(Document images with source code)
▬▬▬

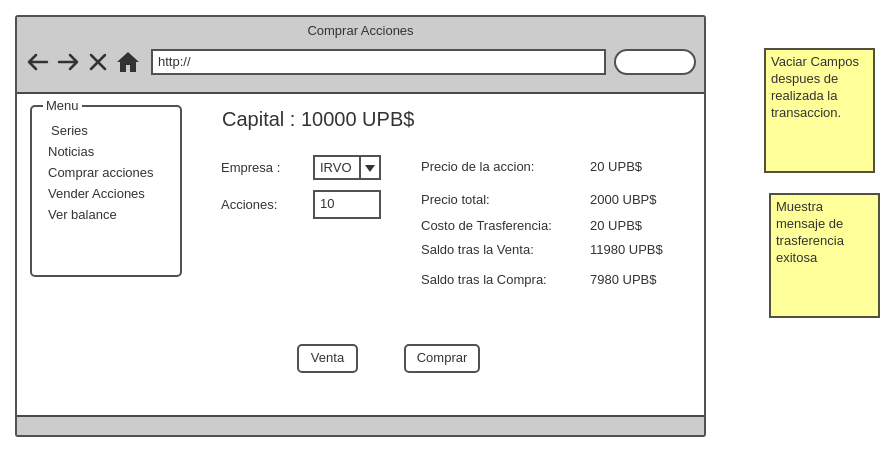
<!DOCTYPE html>
<html lang="es">
<head>
<meta charset="utf-8">
<title>Comprar Acciones</title>
<style>
:root {
  --ink: #333;
  --line: rgba(51, 51, 51, .85);
  --chrome: #ccc;
  --note: #ff9;
  --paper: #fff;
  --stroke: 2px solid var(--line);
}
* { box-sizing: border-box; margin: 0; padding: 0; }
body {
  position: relative;
  width: 895px;
  height: 452px;
  overflow: hidden;
  background: var(--paper);
  color: var(--ink);
  font: 13px/16px "Liberation Sans", Arial, sans-serif;
  white-space: nowrap;
}
a { color: inherit; text-decoration: none; }
ul { list-style: none; }

.browser {
  position: absolute;
  left: 15px;
  top: 15px;
  width: 691px;
  height: 422px;
  display: flex;
  flex-direction: column;
  border: var(--stroke);
  border-radius: 3px;
  overflow: hidden;
}
.browser-header {
  height: 77px;
  padding-top: 6px;
  background: var(--chrome);
  border-bottom: var(--stroke);
}
.window-title { text-align: center; }
.toolbar { display: flex; margin-top: 10px; padding-left: 10px; }
.nav-icons { width: 114px; height: 26px; margin-right: 10px; }
.address-bar, .search-bar {
  height: 26px;
  background: var(--paper);
  border: var(--stroke);
}
.address-bar { width: 455px; margin-right: 8px; padding-left: 5px; line-height: 22px; }
.search-bar { width: 82px; border-radius: 13px; }
.browser-footer { height: 20px; background: var(--chrome); border-top: var(--stroke); }

.page {
  flex: 1;
  display: grid;
  grid-template-columns: 152px 1fr;
  align-items: start;
  column-gap: 39px;
  padding: 11px 13px 0;
}
.menu {
  position: relative;
  height: 172px;
  padding: 13px 0 0 16px;
  border: var(--stroke);
  border-radius: 5px;
  line-height: 21px;
}
.menu-label {
  position: absolute;
  left: 11px;
  top: -9px;
  padding: 0 3px;
  background: var(--paper);
  font-weight: normal;
  font-size: 13px;
  line-height: 16px;
}
.menu li:first-child { padding-left: 3px; }

.capital { margin: 2px 0 0 1px; font-size: 20px; line-height: 24px; font-weight: normal; }
.trade { display: flex; height: 133px; margin-top: 24px; }
.order {
  display: grid;
  grid-template-columns: 92px 68px;
  grid-template-rows: 25px 29px;
  row-gap: 10px;
  align-content: start;
  align-items: center;
  width: 200px;
}
.company-select, .share-count { border: var(--stroke); padding-left: 5px; }
.company-select { display: flex; justify-content: space-between; height: 25px; line-height: 21px; }
.dropdown-arrow { width: 20px; height: 21px; border-left: var(--stroke); }
.share-count { height: 29px; line-height: 23px; }
.summary {
  display: grid;
  grid-template-columns: 169px auto;
  grid-template-rows: 33px 26px 24px 30px 16px;
  align-content: start;
  padding-top: 4px;
}
.actions { display: flex; gap: 46px; margin: 56px 0 0 76px; }
.button {
  height: 29px;
  border: var(--stroke);
  border-radius: 5px;
  text-align: center;
  line-height: 24px;
}
.sell { width: 61px; }
.buy { width: 76px; }

.note {
  position: absolute;
  width: 111px;
  height: 125px;
  padding: 3px 5px;
  border: var(--stroke);
  background: var(--note);
  line-height: 17px;
}
.note-clear { left: 764px; top: 48px; }
.note-success { left: 769px; top: 193px; }
</style>
</head>
<body>
<section class="browser">
  <header class="browser-header">
    <p class="window-title">Comprar Acciones</p>
    <div class="toolbar">
      <svg class="nav-icons" viewBox="0 0 114 26" aria-hidden="true">
        <g fill="none" stroke="#333" stroke-width="2.5" stroke-linecap="round" stroke-linejoin="round">
          <path d="M20 13H2M9 6L2 13L9 20"/>
          <path d="M32 13H50M43 6L50 13L43 20"/>
          <path d="M64 6L78 20M78 6L64 20"/>
        </g>
        <path fill="#333" d="M101 3L112 13H109V23H103V16H99V23H93V13H90Z"/>
      </svg>
      <div class="address-bar">http://</div>
      <div class="search-bar"></div>
    </div>
  </header>

  <main class="page">
    <nav class="menu">
      <h2 class="menu-label">Menu</h2>
      <ul>
        <li><a href="#">Series</a></li>
        <li><a href="#">Noticias</a></li>
        <li><a href="#">Comprar acciones</a></li>
        <li><a href="#">Vender Acciones</a></li>
        <li><a href="#">Ver balance</a></li>
      </ul>
    </nav>

    <div class="content">
      <h1 class="capital">Capital : 10000 UPB$</h1>
      <div class="trade">
        <div class="order">
          <span>Empresa :</span>
          <div class="company-select">
            <span>IRVO</span>
            <svg class="dropdown-arrow" viewBox="0 0 18 21" aria-hidden="true"><polygon points="4,8 14,8 9,15" fill="#333"/></svg>
          </div>
          <span>Acciones:</span>
          <div class="share-count">10</div>
        </div>
        <dl class="summary">
          <dt>Precio de la accion:</dt><dd>20 UPB$</dd>
          <dt>Precio total:</dt><dd>2000 UBP$</dd>
          <dt>Costo de Trasferencia:</dt><dd>20 UPB$</dd>
          <dt>Saldo tras la Venta:</dt><dd>11980 UPB$</dd>
          <dt>Saldo tras la Compra:</dt><dd>7980 UPB$</dd>
        </dl>
      </div>
      <div class="actions">
        <a class="button sell" href="#">Venta</a>
        <a class="button buy" href="#">Comprar</a>
      </div>
    </div>
  </main>

  <footer class="browser-footer"></footer>
</section>

<aside class="note note-clear">Vaciar Campos<br>despues de<br>realizada la<br>transaccion.</aside>
<aside class="note note-success">Muestra<br>mensaje de<br>trasferencia<br>exitosa</aside>
</body>
</html>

▬▬▬

ABOUT THIS TASK:
Write out every record above exactly as it stands, but leave out the pictures.

PROBLEM SOLUTION:
<!DOCTYPE html>
<html lang="es">
<head>
<meta charset="utf-8">
<title>Comprar Acciones</title>
<style>
:root {
  --ink: #333;
  --line: rgba(51, 51, 51, .85);
  --chrome: #ccc;
  --note: #ff9;
  --paper: #fff;
  --stroke: 2px solid var(--line);
}
* { box-sizing: border-box; margin: 0; padding: 0; }
body {
  position: relative;
  width: 895px;
  height: 452px;
  overflow: hidden;
  background: var(--paper);
  color: var(--ink);
  font: 13px/16px "Liberation Sans", Arial, sans-serif;
  white-space: nowrap;
}
a { color: inherit; text-decoration: none; }
ul { list-style: none; }

.browser {
  position: absolute;
  left: 15px;
  top: 15px;
  width: 691px;
  height: 422px;
  display: flex;
  flex-direction: column;
  border: var(--stroke);
  border-radius: 3px;
  overflow: hidden;
}
.browser-header {
  height: 77px;
  padding-top: 6px;
  background: var(--chrome);
  border-bottom: var(--stroke);
}
.window-title { text-align: center; }
.toolbar { display: flex; margin-top: 10px; padding-left: 10px; }
.nav-icons { width: 114px; height: 26px; margin-right: 10px; }
.address-bar, .search-bar {
  height: 26px;
  background: var(--paper);
  border: var(--stroke);
}
.address-bar { width: 455px; margin-right: 8px; padding-left: 5px; line-height: 22px; }
.search-bar { width: 82px; border-radius: 13px; }
.browser-footer { height: 20px; background: var(--chrome); border-top: var(--stroke); }

.page {
  flex: 1;
  display: grid;
  grid-template-columns: 152px 1fr;
  align-items: start;
  column-gap: 39px;
  padding: 11px 13px 0;
}
.menu {
  position: relative;
  height: 172px;
  padding: 13px 0 0 16px;
  border: var(--stroke);
  border-radius: 5px;
  line-height: 21px;
}
.menu-label {
  position: absolute;
  left: 11px;
  top: -9px;
  padding: 0 3px;
  background: var(--paper);
  font-weight: normal;
  font-size: 13px;
  line-height: 16px;
}
.menu li:first-child { padding-left: 3px; }

.capital { margin: 2px 0 0 1px; font-size: 20px; line-height: 24px; font-weight: normal; }
.trade { display: flex; height: 133px; margin-top: 24px; }
.order {
  display: grid;
  grid-template-columns: 92px 68px;
  grid-template-rows: 25px 29px;
  row-gap: 10px;
  align-content: start;
  align-items: center;
  width: 200px;
}
.company-select, .share-count { border: var(--stroke); padding-left: 5px; }
.company-select { display: flex; justify-content: space-between; height: 25px; line-height: 21px; }
.dropdown-arrow { width: 20px; height: 21px; border-left: var(--stroke); }
.share-count { height: 29px; line-height: 23px; }
.summary {
  display: grid;
  grid-template-columns: 169px auto;
  grid-template-rows: 33px 26px 24px 30px 16px;
  align-content: start;
  padding-top: 4px;
}
.actions { display: flex; gap: 46px; margin: 56px 0 0 76px; }
.button {
  height: 29px;
  border: var(--stroke);
  border-radius: 5px;
  text-align: center;
  line-height: 24px;
}
.sell { width: 61px; }
.buy { width: 76px; }

.note {
  position: absolute;
  width: 111px;
  height: 125px;
  padding: 3px 5px;
  border: var(--stroke);
  background: var(--note);
  line-height: 17px;
}
.note-clear { left: 764px; top: 48px; }
.note-success { left: 769px; top: 193px; }
</style>
</head>
<body>
<section class="browser">
  <header class="browser-header">
    <p class="window-title">Comprar Acciones</p>
    <div class="toolbar">
      <svg class="nav-icons" viewBox="0 0 114 26" aria-hidden="true">
        <g fill="none" stroke="#333" stroke-width="2.5" stroke-linecap="round" stroke-linejoin="round">
          <path d="M20 13H2M9 6L2 13L9 20"/>
          <path d="M32 13H50M43 6L50 13L43 20"/>
          <path d="M64 6L78 20M78 6L64 20"/>
        </g>
        <path fill="#333" d="M101 3L112 13H109V23H103V16H99V23H93V13H90Z"/>
      </svg>
      <div class="address-bar">http://</div>
      <div class="search-bar"></div>
    </div>
  </header>

  <main class="page">
    <nav class="menu">
      <h2 class="menu-label">Menu</h2>
      <ul>
        <li><a href="#">Series</a></li>
        <li><a href="#">Noticias</a></li>
        <li><a href="#">Comprar acciones</a></li>
        <li><a href="#">Vender Acciones</a></li>
        <li><a href="#">Ver balance</a></li>
      </ul>
    </nav>

    <div class="content">
      <h1 class="capital">Capital : 10000 UPB$</h1>
      <div class="trade">
        <div class="order">
          <span>Empresa :</span>
          <div class="company-select">
            <span>IRVO</span>
            <svg class="dropdown-arrow" viewBox="0 0 18 21" aria-hidden="true"><polygon points="4,8 14,8 9,15" fill="#333"/></svg>
          </div>
          <span>Acciones:</span>
          <div class="share-count">10</div>
        </div>
        <dl class="summary">
          <dt>Precio de la accion:</dt><dd>20 UPB$</dd>
          <dt>Precio total:</dt><dd>2000 UBP$</dd>
          <dt>Costo de Trasferencia:</dt><dd>20 UPB$</dd>
          <dt>Saldo tras la Venta:</dt><dd>11980 UPB$</dd>
          <dt>Saldo tras la Compra:</dt><dd>7980 UPB$</dd>
        </dl>
      </div>
      <div class="actions">
        <a class="button sell" href="#">Venta</a>
        <a class="button buy" href="#">Comprar</a>
      </div>
    </div>
  </main>

  <footer class="browser-footer"></footer>
</section>

<aside class="note note-clear">Vaciar Campos<br>despues de<br>realizada la<br>transaccion.</aside>
<aside class="note note-success">Muestra<br>mensaje de<br>trasferencia<br>exitosa</aside>
</body>
</html>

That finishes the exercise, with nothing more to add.